## LISTED RECORDS
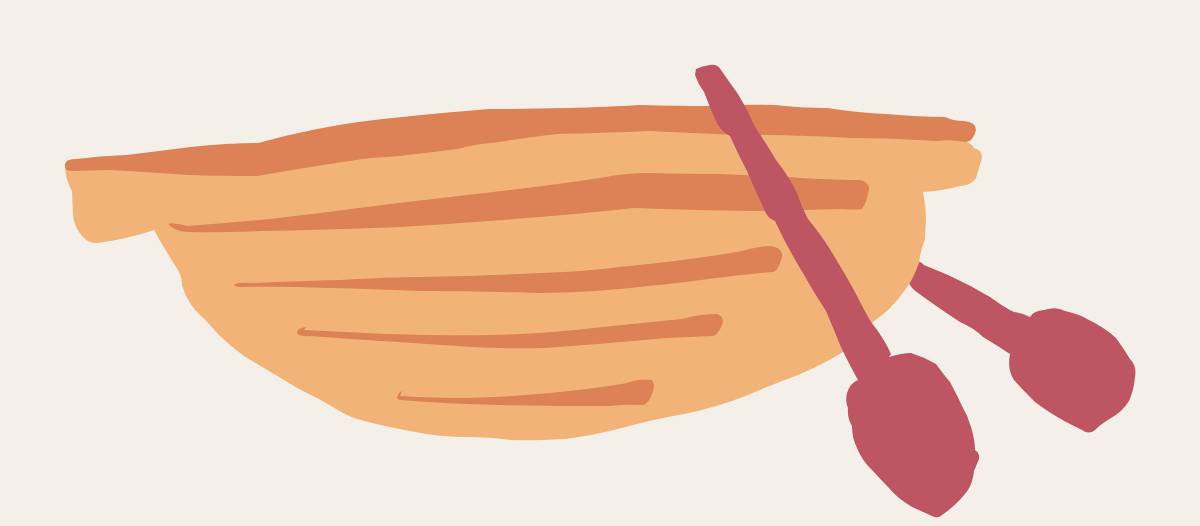
<!DOCTYPE html>
<html lang="en">
<head>
<meta charset="utf-8">
<title>Rowing boat</title>
<style>
:root {
  --paper: #f4f0e9;
  --hull: #f1b378;
  --plank: #dd8256;
  --oar: #bd5562;
}
html, body { margin: 0; height: 100%; overflow: hidden; background: var(--paper); }
.boat { display: block; width: 1200px; height: 526px; }
.hull { fill: var(--hull); }
.planks { fill: var(--plank); }
.oar { fill: var(--oar); }
</style>
</head>
<body>
<svg class="boat" viewBox="0 0 1200 526" role="img" aria-label="Wooden rowing boat with two oars">
  <g class="oar" id="far-oar">
    <path d="M915 262 Q920 260 924 265 L948 275 Q970 285 990 297 Q1005 308 1014 312 Q1022 313 1030 317 Q1033 311 1044 310 Q1056 306 1065 311 Q1079 314 1087 319 Q1104 327 1116 338 Q1124 349 1130 359 Q1137 366 1135 377 Q1134 390 1129 401 Q1122 412 1111 418 Q1101 424 1095 430 Q1089 435 1082 430 L1066 422 Q1048 412 1035 402 Q1022 389 1014 380 Q1007 370 1010 354 Q998 346 983 337 Q974 328 960 322 Q940 309 918 293 Q910 288 908 280 Z"/>
  </g>
  <path class="hull" id="hull" d="M65 167 L250 150 L490 120 L640 115 L820 120 L962 141 Q971 142 974 148 Q982 150 982 158 Q979 168 976 178 Q972 185 960 186 Q942 191 923 192 Q926 206 926 219 L925 239 Q920 252 919 263 Q913 280 905 290 Q892 309 873 322 Q860 340 843 352 Q822 365 798 375 Q771 385 748 395 Q715 408 684 414 Q650 420 618 429 Q590 436 565 439 Q530 441 512 440 Q490 437 470 437 Q440 437 421 433 Q386 427 357 419 Q345 415 333 407 Q316 397 299 389 Q270 372 244 356 Q230 346 218 334 Q207 321 195 310 Q186 299 182 285 Q182 277 178 270 Q165 250 154 230 Q128 239 97 243 Q88 243 83 237 Q74 227 73 215 L72 191 Q66 181 65 167 Z"/>
  <g class="planks" id="planks">
    <path id="gunwale" d="M65 164 Q66 159 76 159 Q100 156 126 155 Q160 151 190 147 Q230 143 258 143 Q287 135 317 129 Q357 121 402 117 Q450 112 489 109 Q530 109 565 108 Q610 107 639 105 Q680 106 710 106 Q748 104 775 105 Q800 108 827 108 Q860 113 886 114 Q920 117 945 117 Q953 121 964 121 Q976 122 976 130 Q973 142 966 142 Q950 139 937 141 Q890 138 850 138 Q800 135 740 135 Q690 133 650 131 Q600 133 557 134 Q522 138 492 143 Q475 144 458 149 Q440 151 425 153 Q395 157 370 158 Q320 165 257 176 Q220 176 188 175 Q145 172 110 170 L72 171 Q64 171 65 164 Z"/>
    <path id="plank-upper" d="M168 224 Q172 222 187 226 Q230 223 270 219 Q330 212 390 204 Q450 197 510 190 Q560 184 600 178 Q625 173 649 173 Q690 174 720 174 Q770 176 801 178 Q840 180 860 180 Q869 182 869 189 Q867 202 862 209 Q855 210 842 209 Q800 210 770 211 Q720 211 634 208 Q570 215 502 220 Q450 224 400 227 Q320 230 260 231 Q220 233 188 232 Q174 231 168 224 Z"/>
    <path id="plank-middle" d="M235 284 Q240 282 255 283 Q300 281 340 280 Q390 277 420 277 Q480 276 540 273 Q580 272 620 267 Q660 263 690 259 Q720 255 742 251 Q760 246 769 246 Q783 247 782 257 Q778 272 772 272 Q745 274 716 278 Q680 283 648 286 Q590 293 540 293 Q480 291 420 291 Q370 289 330 288 Q280 286 238 287 Q233 286 235 284 Z"/>
    <path id="plank-lower" d="M297 333 Q297 328 306 327 L304 330 Q345 332 386 334 Q440 336 490 335 Q535 334 575 330 Q630 324 682 319 Q700 314 717 314 Q725 317 722 325 Q718 335 713 336 Q690 337 667 338 Q600 344 545 348 Q510 349 472 347 Q400 342 350 339 L310 336 Q300 337 297 333 Z"/>
    <path id="plank-bottom" d="M397 397 Q399 392 402 391 L400 396 Q435 398 465 398 Q510 397 550 393 Q600 388 627 383 Q640 378 652 380 Q655 383 653 391 Q649 404 643 405 Q625 404 610 406 Q550 406 500 405 Q445 404 401 400 Q397 400 397 397 Z"/>
  </g>
  <g class="oar" id="near-oar">
    <path d="M696 69 Q702 66 710 65 Q718 64 721 70 Q730 83 738 94 Q748 110 755 127 Q768 146 776 160 Q790 178 797 193 Q802 208 808 219 Q822 236 831 251 Q847 277 856 294 Q864 310 871 322 Q884 338 891 354 L889 357 Q902 353 911 353 Q924 357 936 364 Q944 375 950 382 Q957 395 962 406 Q968 416 971 427 Q975 440 975 450 Q980 453 979 459 L974 471 Q973 482 968 490 Q958 504 942 515 Q938 519 932 516 Q921 511 912 507 Q897 498 889 488 Q880 479 873 471 Q862 461 857 448 Q852 438 852 426 Q847 418 848 408 Q845 402 847 393 Q850 383 858 380 Q848 362 841 347 Q834 330 826 311 Q813 291 803 273 Q788 249 775 221 Q767 218 764 209 Q755 190 747 171 Q738 154 730 136 Q719 130 715 119 Q709 105 704 92 Q698 84 695 75 Z"/>
  </g>
</svg>
</body>
</html>
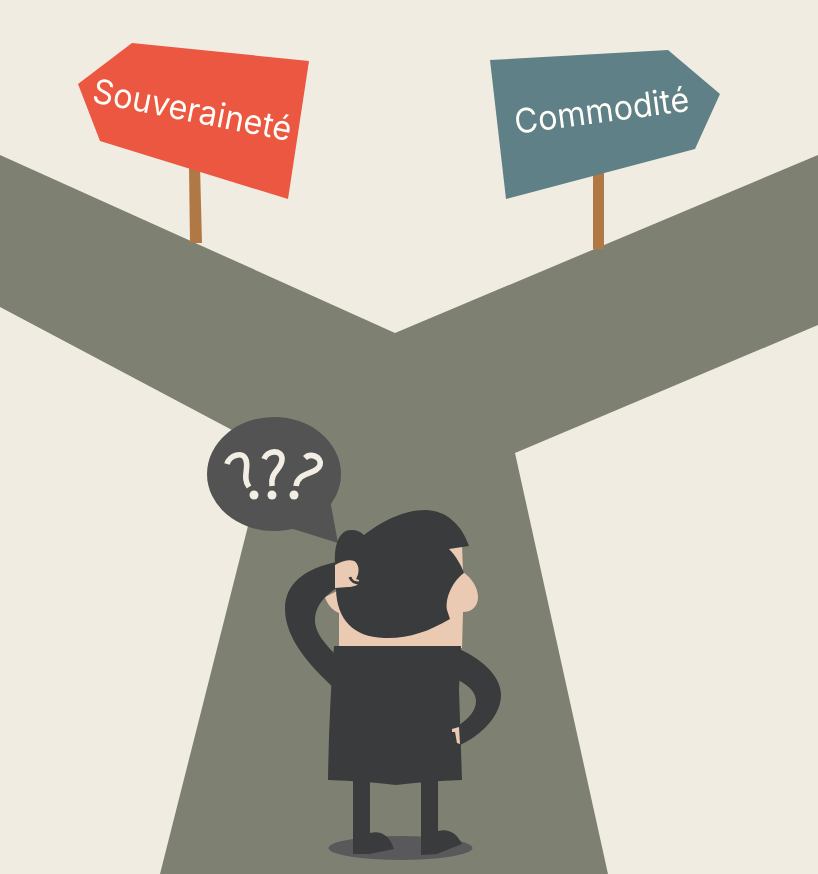
<!DOCTYPE html>
<html lang="fr">
<head>
<meta charset="utf-8">
<title>Souveraineté ou commodité</title>
<style>
:root {
  --ground: #f0ece1;
  --road: #7e8071;
  --red: #ec5741;
  --teal: #5e8086;
  --post: #b07845;
  --suit: #3a3b3d;
  --bubble: #525352;
  --shadow: #59595b;
  --skin: #ebcab4;
  --cream: #f3eee3;
  --lettering: #fffdf8;
}
html, body { margin: 0; padding: 0; background: var(--ground); }
body { width: 818px; height: 874px; overflow: hidden; }
svg { display: block; }
.ground { fill: var(--ground); }
.road { fill: var(--road); }
.post { fill: var(--post); }
.sign-red { fill: var(--red); }
.sign-teal { fill: var(--teal); }
.sign-text { fill: var(--lettering); font: 400 34px Inter, "Open Sans", sans-serif; }
.bubble { fill: var(--bubble); }
.mark { fill: none; stroke: var(--cream); stroke-width: 5.6; }
.dot { fill: var(--cream); }
.suit { fill: var(--suit); }
.skin { fill: var(--skin); }
.shadow { fill: var(--shadow); }
.crease { fill: none; stroke: var(--suit); stroke-width: 3; }
</style>
</head>
<body>
<svg width="818" height="874" viewBox="0 0 818 874" role="img" aria-label="Un homme hésite à un carrefour entre deux panneaux : Souveraineté et Commodité">
  <rect class="ground" width="818" height="874"/>

  <polygon class="road" points="0,155 395,333 818,155 818,325 515,453 608,874 160,874 248,526 270,450 232,430 0,307"/>

  <g id="sign-souverainete">
    <polygon class="post" points="189,166 200,166 202,243 190,243"/>
    <polygon class="sign-red" points="132,43 309,61 288,199 100,141 78,84"/>
    <text class="sign-text" transform="translate(91 102) rotate(11.2)" textLength="202" lengthAdjust="spacingAndGlyphs">Souveraineté</text>
  </g>

  <g id="sign-commodite">
    <rect class="post" x="593" y="172" width="11" height="77"/>
    <polygon class="sign-teal" points="490,60 668,50 720,94 695,149 506,199"/>
    <text class="sign-text" transform="translate(516 134) rotate(-7.6)" textLength="176" lengthAdjust="spacingAndGlyphs">Commodité</text>
  </g>

  <g id="thought-bubble">
    <ellipse class="bubble" cx="274" cy="474" rx="67" ry="57"/>
    <polygon class="bubble" points="290,528 338,543 330,500"/>
    <path class="mark" d="M227 464C229 456 243 450 246 460C249 469 242 477 249 487"/>
    <path class="mark" d="M264 459C267 450 282 449 282 459C282 470 270 471 272 486"/>
    <path class="mark" d="M305 458C310 453 322 456 320 465C317 475 298 471 296 486"/>
    <circle class="dot" cx="254" cy="495" r="4.5"/>
    <circle class="dot" cx="272" cy="495" r="4.5"/>
    <circle class="dot" cx="294" cy="495" r="4.5"/>
  </g>

  <g id="thinking-man">
    <ellipse class="shadow" cx="400.500" cy="848" rx="72" ry="12"/>
    <g id="legs" class="suit">
      <path d="M353 778H370V833C381 830 390 836 394 849L369 854H353Z"/>
      <path d="M421 778H438V831C448 828 457 833 462 844L437 854L421 855Z"/>
    </g>
    <g id="head">
      <path class="skin" d="M339 590H345L440 545H462L463 572C472 578 478 588 478 597C478 606 472 612 463 612L462 648H339V613C332 610 327 604 325 597Z"/>
      <path class="suit" d="M335 563C334 543 340 530 351 530C357 530 361 532 364 535C382 521 404 510 425 510C446 510 462 525 469 546L449 549C456 556 461 565 464 573C453 581 445 597 447 610L450 619C428 632 407 639 384 638C353 637 337 619 336 590Z"/>
    </g>
    <path id="jacket" class="suit" d="M334 646H461L459 690L462 780Q428 781 396 785Q364 781 328 780Q329 710 334 646Z"/>
    <path id="raised-arm" class="suit" d="M336 562C304 569 285 584 285 609C285 638 310 666 333 687L335 654C322 641 314 630 315 618C316 606 324 596 337 588Z"/>
    <path id="lowered-arm" class="suit" d="M457 648C480 658 501 675 501 695C501 715 482 735 460 745L458 726C468 719 476 711 476 701C476 692 468 685 458 680Z"/>
    <g id="hands">
      <path class="skin" d="M335 565C344 560 354 558 357 564C360 569 358 576 356 579L359 580C360 585 354 587 348 587L335 588Z"/>
      <path class="crease" d="M359 583C355 583 351 581 350 577"/>
      <path class="skin" d="M452 729L459 727L460 744L457 743L455 732H452Z"/>
    </g>
  </g>
</svg>
</body>
</html>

## THE PROBLEM
Your reply should contain only the number of lines in the entries above with the word "polygon".

## TASK SOLUTION
5